:: Dataset excerpts

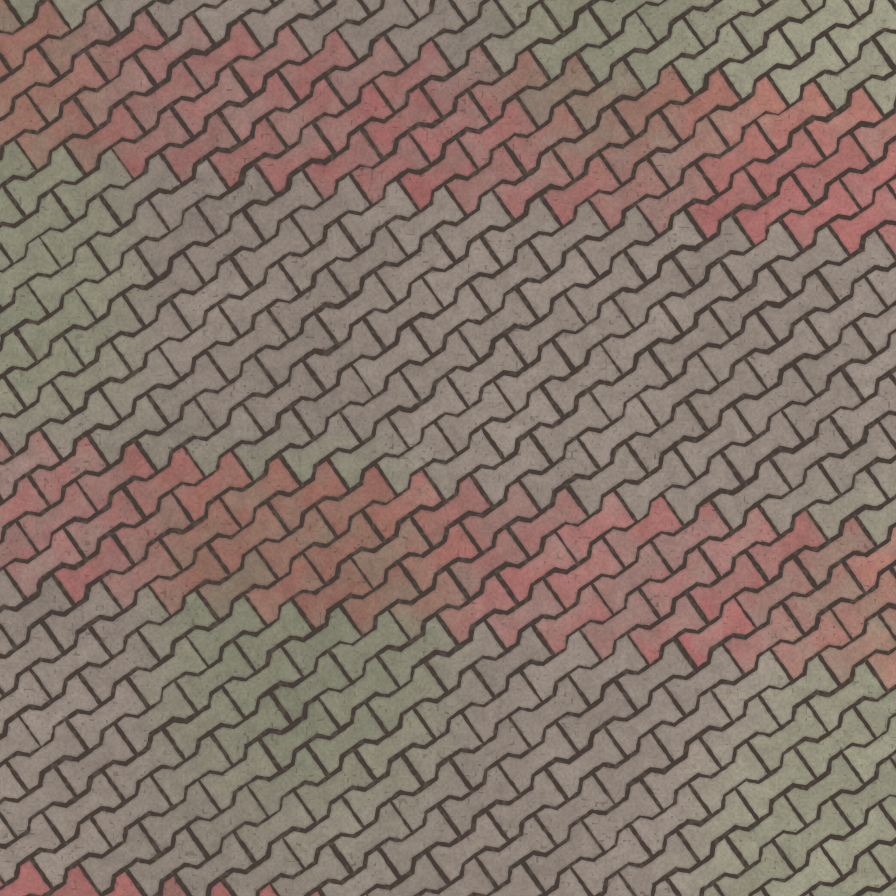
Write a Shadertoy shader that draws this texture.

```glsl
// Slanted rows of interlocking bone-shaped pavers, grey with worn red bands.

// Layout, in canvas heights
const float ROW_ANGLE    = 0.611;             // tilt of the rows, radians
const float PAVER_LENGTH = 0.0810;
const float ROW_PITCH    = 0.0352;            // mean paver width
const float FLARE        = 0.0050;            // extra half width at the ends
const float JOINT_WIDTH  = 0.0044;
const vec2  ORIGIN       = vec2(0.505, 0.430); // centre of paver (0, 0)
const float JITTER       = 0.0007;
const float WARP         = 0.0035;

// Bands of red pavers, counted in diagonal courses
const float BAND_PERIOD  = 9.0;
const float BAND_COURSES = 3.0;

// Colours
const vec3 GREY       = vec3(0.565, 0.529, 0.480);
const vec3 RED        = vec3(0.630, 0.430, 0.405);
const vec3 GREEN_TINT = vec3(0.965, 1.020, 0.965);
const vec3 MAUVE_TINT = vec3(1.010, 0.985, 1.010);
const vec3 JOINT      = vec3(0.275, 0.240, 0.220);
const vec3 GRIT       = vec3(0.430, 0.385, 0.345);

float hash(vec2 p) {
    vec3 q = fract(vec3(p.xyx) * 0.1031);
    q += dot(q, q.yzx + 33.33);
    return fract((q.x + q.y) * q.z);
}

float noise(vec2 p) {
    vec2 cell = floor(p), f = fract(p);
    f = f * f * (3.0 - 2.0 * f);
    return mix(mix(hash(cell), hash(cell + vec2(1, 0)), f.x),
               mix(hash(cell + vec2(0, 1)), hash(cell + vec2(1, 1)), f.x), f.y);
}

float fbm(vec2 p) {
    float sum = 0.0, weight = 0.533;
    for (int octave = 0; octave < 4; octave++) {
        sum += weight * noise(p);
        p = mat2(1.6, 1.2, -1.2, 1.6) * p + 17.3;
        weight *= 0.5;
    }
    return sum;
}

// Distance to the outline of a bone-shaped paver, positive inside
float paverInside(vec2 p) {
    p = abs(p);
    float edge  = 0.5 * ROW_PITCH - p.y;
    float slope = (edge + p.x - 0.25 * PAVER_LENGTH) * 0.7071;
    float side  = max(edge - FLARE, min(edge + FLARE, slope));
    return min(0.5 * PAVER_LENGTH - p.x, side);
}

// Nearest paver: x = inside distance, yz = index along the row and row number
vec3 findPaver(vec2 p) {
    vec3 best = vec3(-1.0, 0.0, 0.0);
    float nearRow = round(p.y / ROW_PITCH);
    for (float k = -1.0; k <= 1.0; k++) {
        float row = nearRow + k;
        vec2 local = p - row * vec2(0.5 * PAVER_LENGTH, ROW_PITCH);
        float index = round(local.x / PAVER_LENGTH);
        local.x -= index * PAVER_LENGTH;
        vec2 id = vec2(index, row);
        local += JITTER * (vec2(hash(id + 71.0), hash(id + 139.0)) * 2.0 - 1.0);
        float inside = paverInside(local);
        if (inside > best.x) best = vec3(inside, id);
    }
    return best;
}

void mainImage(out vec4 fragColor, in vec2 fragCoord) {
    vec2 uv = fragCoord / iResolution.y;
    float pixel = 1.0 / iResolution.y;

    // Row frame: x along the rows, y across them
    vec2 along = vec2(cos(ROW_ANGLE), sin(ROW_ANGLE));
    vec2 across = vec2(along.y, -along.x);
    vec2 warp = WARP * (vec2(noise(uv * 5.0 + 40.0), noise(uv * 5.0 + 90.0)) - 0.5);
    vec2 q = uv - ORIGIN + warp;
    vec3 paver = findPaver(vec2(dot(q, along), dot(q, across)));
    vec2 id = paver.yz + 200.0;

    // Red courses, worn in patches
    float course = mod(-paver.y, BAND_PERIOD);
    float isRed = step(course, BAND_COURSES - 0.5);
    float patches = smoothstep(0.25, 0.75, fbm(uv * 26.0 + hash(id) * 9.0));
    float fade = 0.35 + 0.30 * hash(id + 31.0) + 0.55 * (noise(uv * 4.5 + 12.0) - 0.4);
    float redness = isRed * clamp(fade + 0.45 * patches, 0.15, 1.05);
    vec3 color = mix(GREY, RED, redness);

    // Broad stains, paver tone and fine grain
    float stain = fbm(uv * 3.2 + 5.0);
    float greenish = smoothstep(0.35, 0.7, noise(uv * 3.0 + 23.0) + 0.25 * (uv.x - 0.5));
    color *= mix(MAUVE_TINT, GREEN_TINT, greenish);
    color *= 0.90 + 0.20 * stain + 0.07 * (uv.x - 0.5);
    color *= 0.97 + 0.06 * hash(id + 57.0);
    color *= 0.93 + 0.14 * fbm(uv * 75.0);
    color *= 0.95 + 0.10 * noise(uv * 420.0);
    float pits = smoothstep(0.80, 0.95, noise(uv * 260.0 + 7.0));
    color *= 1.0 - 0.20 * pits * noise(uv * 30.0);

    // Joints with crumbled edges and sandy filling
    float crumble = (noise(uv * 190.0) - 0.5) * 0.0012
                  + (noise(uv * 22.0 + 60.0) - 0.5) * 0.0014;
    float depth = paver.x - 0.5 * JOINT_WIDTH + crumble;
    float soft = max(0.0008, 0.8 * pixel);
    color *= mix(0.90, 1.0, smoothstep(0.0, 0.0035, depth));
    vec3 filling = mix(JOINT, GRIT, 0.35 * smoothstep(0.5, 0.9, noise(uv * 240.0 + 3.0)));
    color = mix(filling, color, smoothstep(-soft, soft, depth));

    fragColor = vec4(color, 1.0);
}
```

::::

▸ What is being asked:
Your answer must be the entries repeated exactly, with no pictures.

▸ Answer box:
Write a Shadertoy shader that draws this texture.

```glsl
// Slanted rows of interlocking bone-shaped pavers, grey with worn red bands.

// Layout, in canvas heights
const float ROW_ANGLE    = 0.611;             // tilt of the rows, radians
const float PAVER_LENGTH = 0.0810;
const float ROW_PITCH    = 0.0352;            // mean paver width
const float FLARE        = 0.0050;            // extra half width at the ends
const float JOINT_WIDTH  = 0.0044;
const vec2  ORIGIN       = vec2(0.505, 0.430); // centre of paver (0, 0)
const float JITTER       = 0.0007;
const float WARP         = 0.0035;

// Bands of red pavers, counted in diagonal courses
const float BAND_PERIOD  = 9.0;
const float BAND_COURSES = 3.0;

// Colours
const vec3 GREY       = vec3(0.565, 0.529, 0.480);
const vec3 RED        = vec3(0.630, 0.430, 0.405);
const vec3 GREEN_TINT = vec3(0.965, 1.020, 0.965);
const vec3 MAUVE_TINT = vec3(1.010, 0.985, 1.010);
const vec3 JOINT      = vec3(0.275, 0.240, 0.220);
const vec3 GRIT       = vec3(0.430, 0.385, 0.345);

float hash(vec2 p) {
    vec3 q = fract(vec3(p.xyx) * 0.1031);
    q += dot(q, q.yzx + 33.33);
    return fract((q.x + q.y) * q.z);
}

float noise(vec2 p) {
    vec2 cell = floor(p), f = fract(p);
    f = f * f * (3.0 - 2.0 * f);
    return mix(mix(hash(cell), hash(cell + vec2(1, 0)), f.x),
               mix(hash(cell + vec2(0, 1)), hash(cell + vec2(1, 1)), f.x), f.y);
}

float fbm(vec2 p) {
    float sum = 0.0, weight = 0.533;
    for (int octave = 0; octave < 4; octave++) {
        sum += weight * noise(p);
        p = mat2(1.6, 1.2, -1.2, 1.6) * p + 17.3;
        weight *= 0.5;
    }
    return sum;
}

// Distance to the outline of a bone-shaped paver, positive inside
float paverInside(vec2 p) {
    p = abs(p);
    float edge  = 0.5 * ROW_PITCH - p.y;
    float slope = (edge + p.x - 0.25 * PAVER_LENGTH) * 0.7071;
    float side  = max(edge - FLARE, min(edge + FLARE, slope));
    return min(0.5 * PAVER_LENGTH - p.x, side);
}

// Nearest paver: x = inside distance, yz = index along the row and row number
vec3 findPaver(vec2 p) {
    vec3 best = vec3(-1.0, 0.0, 0.0);
    float nearRow = round(p.y / ROW_PITCH);
    for (float k = -1.0; k <= 1.0; k++) {
        float row = nearRow + k;
        vec2 local = p - row * vec2(0.5 * PAVER_LENGTH, ROW_PITCH);
        float index = round(local.x / PAVER_LENGTH);
        local.x -= index * PAVER_LENGTH;
        vec2 id = vec2(index, row);
        local += JITTER * (vec2(hash(id + 71.0), hash(id + 139.0)) * 2.0 - 1.0);
        float inside = paverInside(local);
        if (inside > best.x) best = vec3(inside, id);
    }
    return best;
}

void mainImage(out vec4 fragColor, in vec2 fragCoord) {
    vec2 uv = fragCoord / iResolution.y;
    float pixel = 1.0 / iResolution.y;

    // Row frame: x along the rows, y across them
    vec2 along = vec2(cos(ROW_ANGLE), sin(ROW_ANGLE));
    vec2 across = vec2(along.y, -along.x);
    vec2 warp = WARP * (vec2(noise(uv * 5.0 + 40.0), noise(uv * 5.0 + 90.0)) - 0.5);
    vec2 q = uv - ORIGIN + warp;
    vec3 paver = findPaver(vec2(dot(q, along), dot(q, across)));
    vec2 id = paver.yz + 200.0;

    // Red courses, worn in patches
    float course = mod(-paver.y, BAND_PERIOD);
    float isRed = step(course, BAND_COURSES - 0.5);
    float patches = smoothstep(0.25, 0.75, fbm(uv * 26.0 + hash(id) * 9.0));
    float fade = 0.35 + 0.30 * hash(id + 31.0) + 0.55 * (noise(uv * 4.5 + 12.0) - 0.4);
    float redness = isRed * clamp(fade + 0.45 * patches, 0.15, 1.05);
    vec3 color = mix(GREY, RED, redness);

    // Broad stains, paver tone and fine grain
    float stain = fbm(uv * 3.2 + 5.0);
    float greenish = smoothstep(0.35, 0.7, noise(uv * 3.0 + 23.0) + 0.25 * (uv.x - 0.5));
    color *= mix(MAUVE_TINT, GREEN_TINT, greenish);
    color *= 0.90 + 0.20 * stain + 0.07 * (uv.x - 0.5);
    color *= 0.97 + 0.06 * hash(id + 57.0);
    color *= 0.93 + 0.14 * fbm(uv * 75.0);
    color *= 0.95 + 0.10 * noise(uv * 420.0);
    float pits = smoothstep(0.80, 0.95, noise(uv * 260.0 + 7.0));
    color *= 1.0 - 0.20 * pits * noise(uv * 30.0);

    // Joints with crumbled edges and sandy filling
    float crumble = (noise(uv * 190.0) - 0.5) * 0.0012
                  + (noise(uv * 22.0 + 60.0) - 0.5) * 0.0014;
    float depth = paver.x - 0.5 * JOINT_WIDTH + crumble;
    float soft = max(0.0008, 0.8 * pixel);
    color *= mix(0.90, 1.0, smoothstep(0.0, 0.0035, depth));
    vec3 filling = mix(JOINT, GRIT, 0.35 * smoothstep(0.5, 0.9, noise(uv * 240.0 + 3.0)));
    color = mix(filling, color, smoothstep(-soft, soft, depth));

    fragColor = vec4(color, 1.0);
}
```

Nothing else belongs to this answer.